- Put the baking pan into the oven and gently pour the hot water into the baking pan. The custards should have water about ⅓ of the way around the cups.
- Cook the custards for 45-60 minutes. (The time will depend on the material of your cups and also if you’ve decided to use fewer large cups or more smaller sized cups.)
- The custards are set when the center is no longer liquid but still wobbly and jiggles.
- Carefully take the custards out of the oven and gently set them on the counter. Let them cool to room temperature before covering and refrigerating. (If you’re nervous handling a pan of boiling water, you can also turn off the heat and open the oven door, letting the pan cool off a little before taking it out of the oven.)
- Let the purin chill for a minimum of 2 hours. You can either serve them straight from the container or unmold them onto a dish.
- To unmold, run a thin butter knife or small offset spatula around the edge of the custard. Place a small serving dish on top of the mold and flip the custard over, holding onto both pieces.
- If that doesn’t work, try it again with a little more vigor. You can also try wedging the knife/spatula against the side of the custard and coaxing it out onto the plate. For this to work, place the plate on the counter and hold the custard upside down near the plate while running the knife along the custard. You want to create an air pocket so the custard will release.*
*If un-molding the porin sounds like too much work, just serve the custards in the cups with a spoon and a smile.

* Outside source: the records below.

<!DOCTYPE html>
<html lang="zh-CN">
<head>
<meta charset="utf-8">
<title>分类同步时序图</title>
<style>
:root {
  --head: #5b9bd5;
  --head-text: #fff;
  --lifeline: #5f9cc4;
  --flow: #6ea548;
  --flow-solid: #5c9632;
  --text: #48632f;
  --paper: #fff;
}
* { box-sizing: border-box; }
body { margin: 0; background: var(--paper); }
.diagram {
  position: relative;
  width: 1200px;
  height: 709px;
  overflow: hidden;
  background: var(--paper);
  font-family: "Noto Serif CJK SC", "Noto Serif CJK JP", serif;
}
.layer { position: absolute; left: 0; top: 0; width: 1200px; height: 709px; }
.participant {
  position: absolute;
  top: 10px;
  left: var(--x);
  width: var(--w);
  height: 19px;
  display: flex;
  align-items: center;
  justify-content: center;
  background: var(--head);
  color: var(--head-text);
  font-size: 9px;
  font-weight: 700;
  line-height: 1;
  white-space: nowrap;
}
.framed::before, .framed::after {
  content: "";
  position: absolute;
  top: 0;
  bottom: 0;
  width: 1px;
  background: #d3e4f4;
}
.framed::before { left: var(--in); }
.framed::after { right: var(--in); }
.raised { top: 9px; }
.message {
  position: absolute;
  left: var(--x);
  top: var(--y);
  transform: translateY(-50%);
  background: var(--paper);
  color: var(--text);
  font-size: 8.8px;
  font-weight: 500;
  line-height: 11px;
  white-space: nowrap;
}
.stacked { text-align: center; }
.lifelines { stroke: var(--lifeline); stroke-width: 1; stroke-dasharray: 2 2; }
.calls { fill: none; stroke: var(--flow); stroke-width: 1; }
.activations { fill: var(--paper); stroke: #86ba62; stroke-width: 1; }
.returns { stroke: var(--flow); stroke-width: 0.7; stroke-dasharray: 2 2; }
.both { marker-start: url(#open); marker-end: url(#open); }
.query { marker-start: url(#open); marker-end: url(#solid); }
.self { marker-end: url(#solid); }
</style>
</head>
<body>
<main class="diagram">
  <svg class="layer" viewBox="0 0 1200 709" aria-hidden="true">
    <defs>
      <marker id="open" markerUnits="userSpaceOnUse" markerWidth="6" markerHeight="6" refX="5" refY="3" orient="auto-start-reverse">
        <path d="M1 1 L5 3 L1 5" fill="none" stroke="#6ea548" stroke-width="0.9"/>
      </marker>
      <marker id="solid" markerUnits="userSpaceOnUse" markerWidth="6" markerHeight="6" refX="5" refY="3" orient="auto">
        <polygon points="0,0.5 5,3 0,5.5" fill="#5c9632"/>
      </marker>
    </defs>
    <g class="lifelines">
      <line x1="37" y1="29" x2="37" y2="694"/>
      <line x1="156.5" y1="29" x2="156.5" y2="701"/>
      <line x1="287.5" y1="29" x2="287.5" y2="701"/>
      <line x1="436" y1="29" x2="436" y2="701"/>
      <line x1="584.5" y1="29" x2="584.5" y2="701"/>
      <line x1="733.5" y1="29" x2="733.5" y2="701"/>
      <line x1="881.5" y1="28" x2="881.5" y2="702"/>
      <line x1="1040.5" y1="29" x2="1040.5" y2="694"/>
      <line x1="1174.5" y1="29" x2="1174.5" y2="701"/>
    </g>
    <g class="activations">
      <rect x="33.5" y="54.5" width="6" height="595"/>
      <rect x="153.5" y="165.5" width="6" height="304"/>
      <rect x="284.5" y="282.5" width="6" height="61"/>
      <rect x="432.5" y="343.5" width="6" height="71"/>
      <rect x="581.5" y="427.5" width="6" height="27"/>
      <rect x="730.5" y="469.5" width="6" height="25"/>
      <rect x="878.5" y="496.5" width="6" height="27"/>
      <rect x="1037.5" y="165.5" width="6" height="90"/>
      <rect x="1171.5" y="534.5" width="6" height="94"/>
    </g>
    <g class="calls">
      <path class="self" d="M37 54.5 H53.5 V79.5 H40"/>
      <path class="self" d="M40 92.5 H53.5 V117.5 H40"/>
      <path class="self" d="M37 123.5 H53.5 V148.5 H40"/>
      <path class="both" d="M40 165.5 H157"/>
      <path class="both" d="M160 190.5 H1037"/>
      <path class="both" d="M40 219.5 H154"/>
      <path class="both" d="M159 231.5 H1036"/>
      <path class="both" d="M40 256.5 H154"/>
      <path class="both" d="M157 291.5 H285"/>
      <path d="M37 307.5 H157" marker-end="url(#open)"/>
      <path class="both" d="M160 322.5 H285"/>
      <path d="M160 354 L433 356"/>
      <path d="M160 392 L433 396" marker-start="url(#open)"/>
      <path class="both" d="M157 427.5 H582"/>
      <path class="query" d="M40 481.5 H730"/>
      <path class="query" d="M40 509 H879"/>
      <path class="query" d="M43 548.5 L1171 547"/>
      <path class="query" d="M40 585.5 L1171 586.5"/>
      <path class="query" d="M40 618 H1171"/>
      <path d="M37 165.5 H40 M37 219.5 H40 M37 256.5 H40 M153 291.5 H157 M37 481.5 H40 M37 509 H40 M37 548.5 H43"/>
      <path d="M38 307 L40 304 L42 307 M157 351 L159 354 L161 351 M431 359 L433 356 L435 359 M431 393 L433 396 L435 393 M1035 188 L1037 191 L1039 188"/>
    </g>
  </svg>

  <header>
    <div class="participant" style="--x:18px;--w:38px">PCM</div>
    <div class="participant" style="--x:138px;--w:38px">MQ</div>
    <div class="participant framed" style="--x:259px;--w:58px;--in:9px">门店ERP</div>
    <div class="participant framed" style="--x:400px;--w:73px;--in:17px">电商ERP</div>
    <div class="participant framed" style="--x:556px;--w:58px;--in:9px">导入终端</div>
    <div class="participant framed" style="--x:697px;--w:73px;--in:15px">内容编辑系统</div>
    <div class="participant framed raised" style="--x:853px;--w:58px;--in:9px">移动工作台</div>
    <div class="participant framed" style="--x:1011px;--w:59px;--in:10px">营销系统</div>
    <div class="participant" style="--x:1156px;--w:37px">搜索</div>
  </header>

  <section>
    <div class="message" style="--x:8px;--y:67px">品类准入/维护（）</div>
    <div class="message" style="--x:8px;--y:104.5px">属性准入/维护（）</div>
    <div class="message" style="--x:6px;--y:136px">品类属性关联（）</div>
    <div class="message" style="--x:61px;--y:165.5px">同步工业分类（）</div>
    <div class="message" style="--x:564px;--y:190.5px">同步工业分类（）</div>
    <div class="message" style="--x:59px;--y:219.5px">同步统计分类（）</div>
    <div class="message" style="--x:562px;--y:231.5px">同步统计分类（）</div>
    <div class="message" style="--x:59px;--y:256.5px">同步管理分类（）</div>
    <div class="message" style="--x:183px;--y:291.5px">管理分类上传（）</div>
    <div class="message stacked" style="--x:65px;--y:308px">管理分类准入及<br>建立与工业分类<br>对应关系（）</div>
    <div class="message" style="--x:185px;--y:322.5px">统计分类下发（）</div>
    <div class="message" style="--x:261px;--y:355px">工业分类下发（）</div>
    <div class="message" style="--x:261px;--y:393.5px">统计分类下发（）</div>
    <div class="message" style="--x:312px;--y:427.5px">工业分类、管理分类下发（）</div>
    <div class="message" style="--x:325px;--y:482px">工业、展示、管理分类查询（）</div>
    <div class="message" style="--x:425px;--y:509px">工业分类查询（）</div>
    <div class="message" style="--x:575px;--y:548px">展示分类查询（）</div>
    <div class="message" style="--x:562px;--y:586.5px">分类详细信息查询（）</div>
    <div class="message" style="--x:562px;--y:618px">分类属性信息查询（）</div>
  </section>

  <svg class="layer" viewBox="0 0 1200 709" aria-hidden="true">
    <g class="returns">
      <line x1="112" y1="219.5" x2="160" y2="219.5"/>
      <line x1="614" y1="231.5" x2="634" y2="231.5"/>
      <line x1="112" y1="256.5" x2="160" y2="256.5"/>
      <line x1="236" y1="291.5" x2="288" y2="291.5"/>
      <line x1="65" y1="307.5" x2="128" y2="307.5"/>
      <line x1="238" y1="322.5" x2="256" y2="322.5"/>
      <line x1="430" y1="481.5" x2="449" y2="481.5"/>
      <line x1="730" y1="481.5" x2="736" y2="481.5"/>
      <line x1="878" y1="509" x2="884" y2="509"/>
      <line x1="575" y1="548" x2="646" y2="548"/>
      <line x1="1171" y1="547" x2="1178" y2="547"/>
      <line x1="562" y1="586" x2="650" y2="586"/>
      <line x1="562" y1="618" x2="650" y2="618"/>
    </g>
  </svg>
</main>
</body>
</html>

*The purin custards keep in the fridge for several days. Keep them covered until ready to eat.
Keywords: vanilla, custard, dessert, sweets, japanese, make ahead, holiday, xmas